What do you get when you cross Friday the 13th with Valentines Day? Apparently a lot of drama in the Arctic as we found out this past Friday and Saturday. Friday started like any normal day: we prepared an ICE-MITT box to take out in the field, Box #4. It was working fine in the Theatre (garage); so we packed it on the sled; rode out to Site 2 and… the box didn’t turn on. It pulled what Ellyn calls “a Porky Pig” (“Th-th-th-th-th-th-that’s all folks!”) and refused to start in the cold; -28˚F is evidently a problem for electronics.
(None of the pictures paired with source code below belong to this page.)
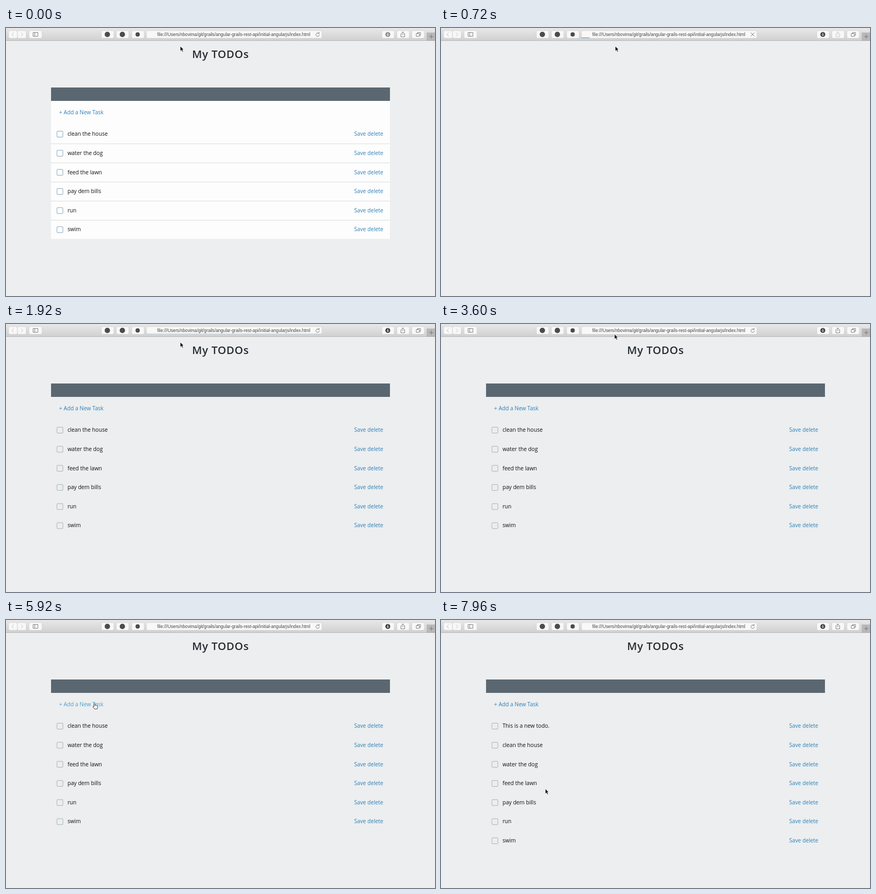
Animation of 800x500 px, one loop 8000 ms. Source, as an HTML page:

```html
<!DOCTYPE html>
<html lang="en">
<head>
<meta charset="utf-8">
<title>My TODOs</title>
<style>
  html, body { margin: 0; width: 100%; height: 100%; overflow: hidden; background: #eceeef; }
  svg { display: block; width: 800px; height: 500px; }
  text { font: 10.2px "Open Sans", sans-serif; fill: #111; }
  .title { font-size: 20px; font-weight: 600; letter-spacing: .6px; fill: #262b32; text-anchor: middle; }
  .url { font: 8.2px "Liberation Sans", Arial, sans-serif; fill: #444; }
  .link { fill: #2d80b8; }
  .end { text-anchor: end; }
  .button { fill: #f8f8f8; stroke: #c9c9c9; stroke-width: .5; }
  .icon { fill: none; stroke: #777; stroke-width: .9; }
  .box { fill: none; stroke: #a9b3b8; }
  .white .box { fill: #fff; stroke: #8ca6b8; }
  .divider { stroke: #d9dcdd; display: none; }
  .white .divider { display: inline; }
</style>
</head>
<body>
<svg viewBox="0 0 800 500">
  <defs>
    <linearGradient id="chrome" x2="0" y2="1">
      <stop stop-color="#e8e8e8"/><stop offset="1" stop-color="#d1d1d1"/>
    </linearGradient>
  </defs>
  <rect width="800" height="500" fill="#eceeef"/>

  <g id="page">
    <text class="title" x="400" y="55.5">My TODOs</text>
    <rect id="panel" x="84" y="111" width="632" height="282.5" fill="#fdfdfd"/>
    <rect x="84" y="111" width="632" height="25" fill="#5b6770"/>
    <text id="add" class="link" x="99" y="161">+ Add a New Task</text>
    <g id="rows"></g>
  </g>

  <rect width="800" height="23" fill="url(#chrome)"/>
  <path d="M0 23.5H800" stroke="#b8b8b8"/>
  <g id="buttons"></g>
  <g class="icon">
    <path d="M14.5 8.5l-3.5 3.5 3.5 3.5M28 8.5l3.5 3.5-3.5 3.5" stroke="#bbb"/>
    <path d="M50.5 8.5h9v7h-9zM53.5 8.5v7"/>
    <path d="M765 10.5h6v5h-6zM767 10.5v-2h6v5h-2"/>
    <path id="share" d="M738 10.5h-1.5v6h7v-6H742M740 13.5v-6.5M738 9l2-2 2 2"/>
    <path id="reload" d="M583.5 10a3.3 3.3 0 1 0 1 2.5M584 7.5v2.8h-2.8"/>
    <path id="stop" d="M577.5 8.5l7 7M584.5 8.5l-7 7"/>
  </g>
  <g fill="#4b4b4b">
    <circle cx="189" cy="12" r="5"/>
    <circle cx="217" cy="12" r="5"/>
    <circle cx="245.5" cy="12" r="4"/>
  </g>
  <circle id="download" cx="712" cy="12" r="4.6"/>
  <path d="M712 9v5M710 12.3l2 2 2-2" fill="none" stroke="#fff"/>
  <rect x="785" y="9" width="15" height="14.5" fill="#b9b9b9" stroke="#a5a5a5" stroke-width=".6"/>
  <path d="M789 16h8M793 12v8" stroke="#777"/>
  <text class="url" x="282" y="15">file:///Users/nbovima/git/grails/angular-grails-rest-api/initial-angularjs/index.html</text>
  <rect id="progress" x="262" y="17.6" height="1.2" fill="#58a9ec"/>

  <g id="cursor">
    <path id="arrow" d="M0 0V9.2L2.2 7.2 3.8 10.6 5.4 9.9 3.9 6.6H6.5Z" fill="#000" stroke="#fff" stroke-width=".7"/>
    <path id="hand" d="M-1.2 .7Q0-.7 1 .7V4Q2 3.2 2.7 4.2 3.7 3.7 4.2 4.8 5.5 4.5 5.4 6L4.5 10.5H-.5L-3.4 6.5Q-3.4 5-2 5.5L-1.2 6.2Z" fill="#fff" stroke="#222" stroke-width=".8"/>
  </g>
</svg>
<script>
const LOOP = 8000, RELOAD = 600, LOADED = 1000, ADDED = 6320;
const HOVER = [5480, 6760];
const TASKS = ["clean the house", "water the dog", "feed the lawn", "pay dem bills", "run", "swim"];
const BUTTONS = [[5, 16], [21.5, 16], [43, 24], [178, 23], [206, 23], [234.5, 23],
                 [262, 327], [701, 23], [729, 23], [757, 23]];
// Pointer stops: time, x, y
const STOPS = [[0, 325, 34], [3200, 325, 34], [3560, 323.5, 19], [3900, 323.5, 19],
               [4800, 201, 125], [5000, 201, 125], [5600, 165.5, 155.5], [6640, 165.5, 155.5],
               [7440, 194.5, 315], [LOOP, 194.5, 315]];

const el = id => document.getElementById(id);
const show = (id, visible) => el(id).style.display = visible ? "inline" : "none";
const clamp = v => Math.max(0, Math.min(1, v));
const ease = p => p * p * (3 - 2 * p);

el("buttons").innerHTML = BUTTONS.map(([x, w]) =>
  `<rect class="button" x="${x}" y="5" width="${w}" height="14" rx="2.5"/>`).join("");

function taskRow(label, i) {
  const y = 198 + i * 35.65;
  return `<rect class="box" x="95" y="${y - 5.5}" width="11" height="11" rx="1"/>
    <text x="114.7" y="${y + 3.2}">${label}</text>
    <text class="link end" x="703.5" y="${y + 3.2}">Save delete</text>` +
    (i < 5 ? `<path class="divider" d="M84 ${y + 18}H716"/>` : "");
}

let shownCount = 0;
function setTasks(tasks) {
  if (tasks.length === shownCount) return;
  shownCount = tasks.length;
  el("rows").innerHTML = tasks.map(taskRow).join("");
}

function pointerAt(t) {
  const next = STOPS.findIndex(s => s[0] > t);
  const [t0, x0, y0] = STOPS[next - 1], [t1, x1, y1] = STOPS[next];
  const p = ease((t - t0) / (t1 - t0));
  return [x0 + (x1 - x0) * p, y0 + (y1 - y0) * p];
}

function draw(t) {
  const fresh = t < RELOAD, loading = !fresh && t < LOADED;
  const hovering = t >= HOVER[0] && t < HOVER[1];

  show("page", !loading);
  show("panel", fresh);
  el("page").classList.toggle("white", fresh);
  setTasks(t < ADDED ? TASKS : ["This is a new todo.", ...TASKS]);
  el("add").style.fill = hovering ? "#4ba0d3" : "";

  show("stop", loading);
  show("reload", !loading);
  el("share").style.stroke = loading ? "#c4c4c4" : "";
  el("download").style.fill = fresh ? "#8c8c8c" : "#3e3e3e";

  const fill = loading ? 15 : 15 + 312 * clamp((t - LOADED) / 300);
  el("progress").setAttribute("width", fresh ? 0 : fill);
  el("progress").style.opacity = clamp((2100 - t) / 600);

  el("cursor").setAttribute("transform", `translate(${pointerAt(t)})`);
  show("arrow", !hovering);
  show("hand", hovering);
}

const start = performance.now();
function tick() {
  draw((performance.now() - start) % LOOP);
  requestAnimationFrame(tick);
}
tick();
</script>
</body>
</html>
```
Because we had figured this out AFTER we had unpacked all of our equipment, we left Box #4, the generator and the corer out on the ice and went back to pick up a second ICE-MITT box (#6). Other than this little bump in the road – uh, ice – everything else went great! We took one ICE-MITT core at Site 2, moved up the coast a mile or so to Site 3 and got an ICE-MITT core there, plus an isothermal core to go in the core tube. This was all pretty success, and we got home in time for a late lunch.
After lunch, Ross tried to diagnose the problem with Box #4 … but it was again running fine indoors! He narrowed it down to the (highly scientific) conclusion that Box #4 is just the worst and has been cursed from the beginning (apparently that box and Ross have a troubled past). Or we can chalk it up to Friday the 13th. All very scientific reasoning of course.
The next day was Valentines Day! Rachel woke up the house yelling “Cupid’s here!” And Ross and I sleepily tumbled out of our rooms to find all of the Valentine’s Day lovin’ displayed on the kitchen table—aw, thanks Cupid!
Chocolate for days! We wasted very little time in exploring the many flavors of Russell Stover, though, and headed back to the Theatre where our ICE-MITT boxes and supplies are all kept. (Gentle Reader: You know those people who bite a corner off each chocolate to see what kind it is? A certain undergraduate team member – her name withheld for privacy – is one of those people!)
This is where the real drama started (curse you, Cupid!). We arrived at the Theatre to find that Box #6, the replacement for Box #4 on Friday, was not running at all. Ross tried to quickly diagnose to problem but, realizing that this box was going to take a long time to fix, we removed the cores we had taken the day before and relocated them to open slots in other working boxes.
We were afraid this would be tricky, as sometimes the core ends freeze to the aluminum end plates in the ICE-MITTS, but fortunately we had minimal trouble with these ones. Having solved the largest problem at hand, maintaining the ice cores at their right temperatures, we left the broken box in the Theatre and headed out for the field day that we had planned.
This was the day that we were installing the wire harp. The wire harp is a device developed, and loaned to us, by Dr. Dirk Notz of the Max Planck Institute for Meteorology in Hamburg, Germany, that permits in situ measurements of salinity and solid fraction as a function of depth in growing sea ice.
It has 32 pairs of parallel platinum wires and measures electrical impedance between these. Impedance is the opposition that a circuit presents to an alternating current. Voltage is applied to the wire harp from a 12V car battery.
The impedance between the pairs of wires is a function of how much solid ice there is. Brine is much more conducting. Thus, we are essentially using the wire harp to measure solid (ice) fractions, or brine channel fraction, as the sea ice freezes.
Mike and Nelson helped us cut a 2.5 x 2.5 ft square out of sea ice that was over a meter thick. Ice does not exactly cut like butter! Even with augers, chainsaws, ice saws, and pry bars, opening a 2.5 foot square hole in meter thick ice was a several hour undertaking. All in all though it was rather fun, a bit like destroying a sandcastle with your feet or demolishing a wall with a sledgehammer.
Finally, Rachel suspended the wire harp in the pool we had created and set the 12V marine battery on one side and the box containing the electronics on the other… the whole contraption is held down with ice screws and rope. Hopefully it won’t look too appealing to polar bears. In case it does, we hope the mini ice-henge we erected around it will distract them!
Now we wait. The ice will freeze about 10 cm the first day and then more slowly each day after that. We want ice to completely freeze over the wire harp, while it collect impedance data. We expect it to take 1-2 weeks for the ice to grow past the bottom of the wire harp, 27 cm down. Rachel said, “This thing is going to be a bear to get out! Hopefully not literally.”